By Colleen Isherwood,
RADIUM HOT SPRINGS, B.C. — With properties in places like
Vancouver Island, the Gulf Islands, Harrison Hot Springs and Radium Hot
Springs, True Key Hotels & Resorts Ltd. offers some of the bucket-list
travel experiences today's travellers are looking for.
“We've benefitted from the trend in the industry where
people are looking for travelling experiences. Because of the locations of our
resorts, we can offer really exceptional, bucket-list experiences,” said
Michael Anderson, president of True Key Resorts.
“In Sooke, there's whale-watching right at the end of the
dock, guided fishing, sailing and crabbing. In Radium Hot Springs, they can go
whitewater rafting or snowshoeing. At Harrison Hot Springs, they can land a
“From Parksville, they can see the West Coast rainforest. And
when the tide goes out, they can walk for a kilometre. They can see all the sea
life there is, including crabs and sand dollars.”
True Key has grown from managing two resorts when Anderson took
the reins in 2010, to eight today. The company tends to manage properties in
secondary and tertiary markets that are high-end, but a little off the beaten
path. “We're not Whistler or Banff,” Anderson said.
Anderson started in the industry at age 14 as a busboy at a
hotel in Edmonton, working his way up to server and prep cook. At age 18, he
moved into nightclubs. By 20, he was managing his first hotel. Later, Anderson
worked at Bellstar, helping grow the company from two properties to more than a
dozen. He worked for the predecessor to True Key, Glacier Lake Management
Corp., acquiring equity and changing the name to True Key.
Their current portfolio consists of: Bighorn Meadows in Radium
Hot Springs; Harrison Beach Hotel in Harrison Hot Springs; Moutcha Bay Resort
in Nootka Sound on the west coast of Vancouver Island, approximately
70 km north of Tofino; Nootka Sound Resort; Newton Cove Resort, also on
the west coast of Vancouver Island; Sooke Harbour Resort and Marina just east

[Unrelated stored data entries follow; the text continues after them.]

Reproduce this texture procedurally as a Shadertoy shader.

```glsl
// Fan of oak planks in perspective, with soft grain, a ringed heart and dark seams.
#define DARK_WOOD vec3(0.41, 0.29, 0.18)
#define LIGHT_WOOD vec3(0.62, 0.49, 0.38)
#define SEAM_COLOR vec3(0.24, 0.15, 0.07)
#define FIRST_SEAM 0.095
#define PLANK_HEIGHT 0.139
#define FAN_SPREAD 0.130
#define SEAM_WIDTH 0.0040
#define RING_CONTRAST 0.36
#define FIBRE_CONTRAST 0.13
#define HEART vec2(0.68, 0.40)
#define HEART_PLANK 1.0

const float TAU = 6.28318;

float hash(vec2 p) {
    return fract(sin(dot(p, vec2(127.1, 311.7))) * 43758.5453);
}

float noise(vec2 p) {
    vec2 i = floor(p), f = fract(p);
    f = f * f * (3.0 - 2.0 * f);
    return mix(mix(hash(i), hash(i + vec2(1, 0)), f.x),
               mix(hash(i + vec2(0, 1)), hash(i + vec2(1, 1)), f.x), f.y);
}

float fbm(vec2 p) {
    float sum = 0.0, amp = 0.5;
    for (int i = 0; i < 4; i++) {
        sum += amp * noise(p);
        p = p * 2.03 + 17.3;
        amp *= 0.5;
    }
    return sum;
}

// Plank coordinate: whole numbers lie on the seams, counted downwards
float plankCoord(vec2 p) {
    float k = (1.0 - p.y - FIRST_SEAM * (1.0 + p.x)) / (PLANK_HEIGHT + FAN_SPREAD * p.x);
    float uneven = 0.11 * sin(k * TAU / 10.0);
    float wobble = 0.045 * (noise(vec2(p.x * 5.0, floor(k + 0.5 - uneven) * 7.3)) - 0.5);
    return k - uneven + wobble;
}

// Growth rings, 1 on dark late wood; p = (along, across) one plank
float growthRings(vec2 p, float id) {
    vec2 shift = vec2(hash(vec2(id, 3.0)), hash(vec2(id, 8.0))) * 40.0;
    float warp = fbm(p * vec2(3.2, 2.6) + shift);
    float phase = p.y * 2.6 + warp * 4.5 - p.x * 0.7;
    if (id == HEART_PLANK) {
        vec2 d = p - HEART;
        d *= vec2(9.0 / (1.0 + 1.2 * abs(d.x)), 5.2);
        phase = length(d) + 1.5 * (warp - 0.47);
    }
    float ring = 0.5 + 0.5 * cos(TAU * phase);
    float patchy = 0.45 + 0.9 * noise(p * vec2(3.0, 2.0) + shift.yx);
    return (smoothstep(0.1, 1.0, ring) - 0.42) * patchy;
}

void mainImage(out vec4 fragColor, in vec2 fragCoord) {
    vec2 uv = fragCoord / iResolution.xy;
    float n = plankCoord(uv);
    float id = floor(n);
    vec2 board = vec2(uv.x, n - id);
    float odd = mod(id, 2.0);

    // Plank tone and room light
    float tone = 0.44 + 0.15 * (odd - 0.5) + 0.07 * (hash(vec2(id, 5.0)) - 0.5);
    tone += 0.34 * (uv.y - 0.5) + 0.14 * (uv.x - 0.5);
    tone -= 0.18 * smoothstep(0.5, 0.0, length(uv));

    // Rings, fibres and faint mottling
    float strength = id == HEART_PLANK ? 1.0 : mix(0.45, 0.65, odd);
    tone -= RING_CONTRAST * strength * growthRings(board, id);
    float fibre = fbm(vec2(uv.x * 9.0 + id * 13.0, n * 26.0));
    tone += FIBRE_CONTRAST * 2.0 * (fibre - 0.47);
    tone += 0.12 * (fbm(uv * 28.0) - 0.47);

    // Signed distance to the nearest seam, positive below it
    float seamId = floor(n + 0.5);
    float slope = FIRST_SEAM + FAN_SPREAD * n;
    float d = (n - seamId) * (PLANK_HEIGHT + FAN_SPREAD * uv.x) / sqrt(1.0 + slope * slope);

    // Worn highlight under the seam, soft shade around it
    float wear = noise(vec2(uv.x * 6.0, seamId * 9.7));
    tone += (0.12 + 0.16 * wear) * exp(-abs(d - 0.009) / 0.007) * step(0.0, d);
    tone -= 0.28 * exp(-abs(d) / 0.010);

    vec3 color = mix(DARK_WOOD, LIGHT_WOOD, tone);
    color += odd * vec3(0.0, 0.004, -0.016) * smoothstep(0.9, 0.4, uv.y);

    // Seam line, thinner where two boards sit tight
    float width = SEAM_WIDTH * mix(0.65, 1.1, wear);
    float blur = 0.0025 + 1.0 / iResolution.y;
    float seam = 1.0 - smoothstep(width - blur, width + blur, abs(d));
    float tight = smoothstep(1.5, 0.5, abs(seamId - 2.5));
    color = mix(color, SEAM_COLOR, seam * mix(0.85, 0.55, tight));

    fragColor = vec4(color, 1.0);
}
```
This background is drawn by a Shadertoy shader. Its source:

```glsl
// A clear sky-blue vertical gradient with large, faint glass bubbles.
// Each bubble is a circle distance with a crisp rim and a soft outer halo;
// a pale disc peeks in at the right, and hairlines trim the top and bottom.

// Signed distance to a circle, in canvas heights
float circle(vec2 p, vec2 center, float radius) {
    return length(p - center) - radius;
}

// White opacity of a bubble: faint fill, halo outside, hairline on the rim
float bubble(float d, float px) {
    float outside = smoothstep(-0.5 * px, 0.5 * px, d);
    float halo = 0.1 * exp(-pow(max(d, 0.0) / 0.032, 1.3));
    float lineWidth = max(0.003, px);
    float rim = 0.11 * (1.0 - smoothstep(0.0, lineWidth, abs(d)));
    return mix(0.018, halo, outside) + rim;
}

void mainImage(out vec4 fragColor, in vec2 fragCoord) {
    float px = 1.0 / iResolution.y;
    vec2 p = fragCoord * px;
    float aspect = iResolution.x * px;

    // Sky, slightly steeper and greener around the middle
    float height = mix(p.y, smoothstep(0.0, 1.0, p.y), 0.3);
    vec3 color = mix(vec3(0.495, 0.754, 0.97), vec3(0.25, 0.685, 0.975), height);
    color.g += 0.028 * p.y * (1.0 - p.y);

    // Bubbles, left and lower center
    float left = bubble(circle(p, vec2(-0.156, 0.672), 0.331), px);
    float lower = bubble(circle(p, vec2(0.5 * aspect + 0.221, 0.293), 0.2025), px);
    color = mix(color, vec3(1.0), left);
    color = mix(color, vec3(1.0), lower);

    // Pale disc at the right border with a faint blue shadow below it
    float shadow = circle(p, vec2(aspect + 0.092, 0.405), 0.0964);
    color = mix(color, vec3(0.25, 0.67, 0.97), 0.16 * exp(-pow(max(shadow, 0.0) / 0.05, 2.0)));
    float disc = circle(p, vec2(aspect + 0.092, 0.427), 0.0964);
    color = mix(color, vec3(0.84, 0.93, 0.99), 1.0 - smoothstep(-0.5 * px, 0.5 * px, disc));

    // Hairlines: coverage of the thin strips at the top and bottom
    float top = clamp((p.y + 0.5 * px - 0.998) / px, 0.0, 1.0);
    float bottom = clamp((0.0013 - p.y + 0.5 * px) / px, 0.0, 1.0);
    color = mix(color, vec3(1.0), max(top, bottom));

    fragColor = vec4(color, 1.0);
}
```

of Victoria; Sooke Point Ocean Cottage Resort; and Sunrise Ridge Waterfront
Resort on the east coast of Vancouver Island, about 40 km northwest of Nanaimo.
Over the past few years, the company has faced some challenges.
As is the case in other parts of B.C., the top challenge is the availability of
front-line labour. Housekeepers, servers and front desk staff get more
difficult to find each year. Between the Municipal & Regional District Tax
(MRDT) and the increase in the minimum wage, labour costs have risen about 10
per cent a year over the past three years.
Airbnb and VRBO have also had an impact. On the one hand, affordable
housing for staff is more scarce. Vacation property owners are also willing to
pay $25 to $30 per hour to get their properties cleaned, meaning hotels face
stiff competition for housekeepers.
The political unrest between Alberta and B.C. means B.C.
properties miss out on oil and gas corporate travel, regardless of the
political views of the resort operators. And provincial restrictions on fishing
have affected some of the properties as well.
“Regardless of the challenges and economic hiccups, our
company continues to show year-over-year improvements almost without exception
over the properties we manage,” said Anderson.
Focus on culture
True Key counters these problems with a focus on employee
culture. They were recently honoured with the Tourism Vancouver Island's Employer of the Year award, sponsored
by accounting firm MNP, which recognizes tourism businesses that exemplify best
practices in all areas of operations and human resource management. The winner
of this award is chosen based on the quality of the workplace and work
atmosphere, as well as leadership in recruitment, performance management, and
“We've done quite a bit on the corporate culture
side,” said Anderson. “While it's critical to deliver exceptional
experiences to our guests, we also deliver exceptional experiences for our team
members, because they provide the services we need on a daily basis. We also
invest in education and professional development for team members, from
learning excel to taking safety courses or professional courses toward a degree
in accounting. Our view is that for us to cover costs, the only caveat is that
it is a win/win that benefits the employee and is applicable to the service
they are providing.”
They have also developed some innovative marketing and sales
strategies, diversifying the clientele. What started as a rubber-tire leisure
market now encompasses a much broader clientele. True Key has worked with
wholesale companies to attract international guests from the U.S. and overseas.
They are working to get more corporate travellers, who work in the area or come
for incentives, corporate workshops and business meetings.
Anderson believes in slow
and steady growth for the company. “We want to make sure we have the
foundation and infrastructure to support vertical growth,” he said. That
being said, the company is actively seeking new management opportunities, and
expect to welcome at least one, if not two, resorts into the portfolio in the
coming year or so.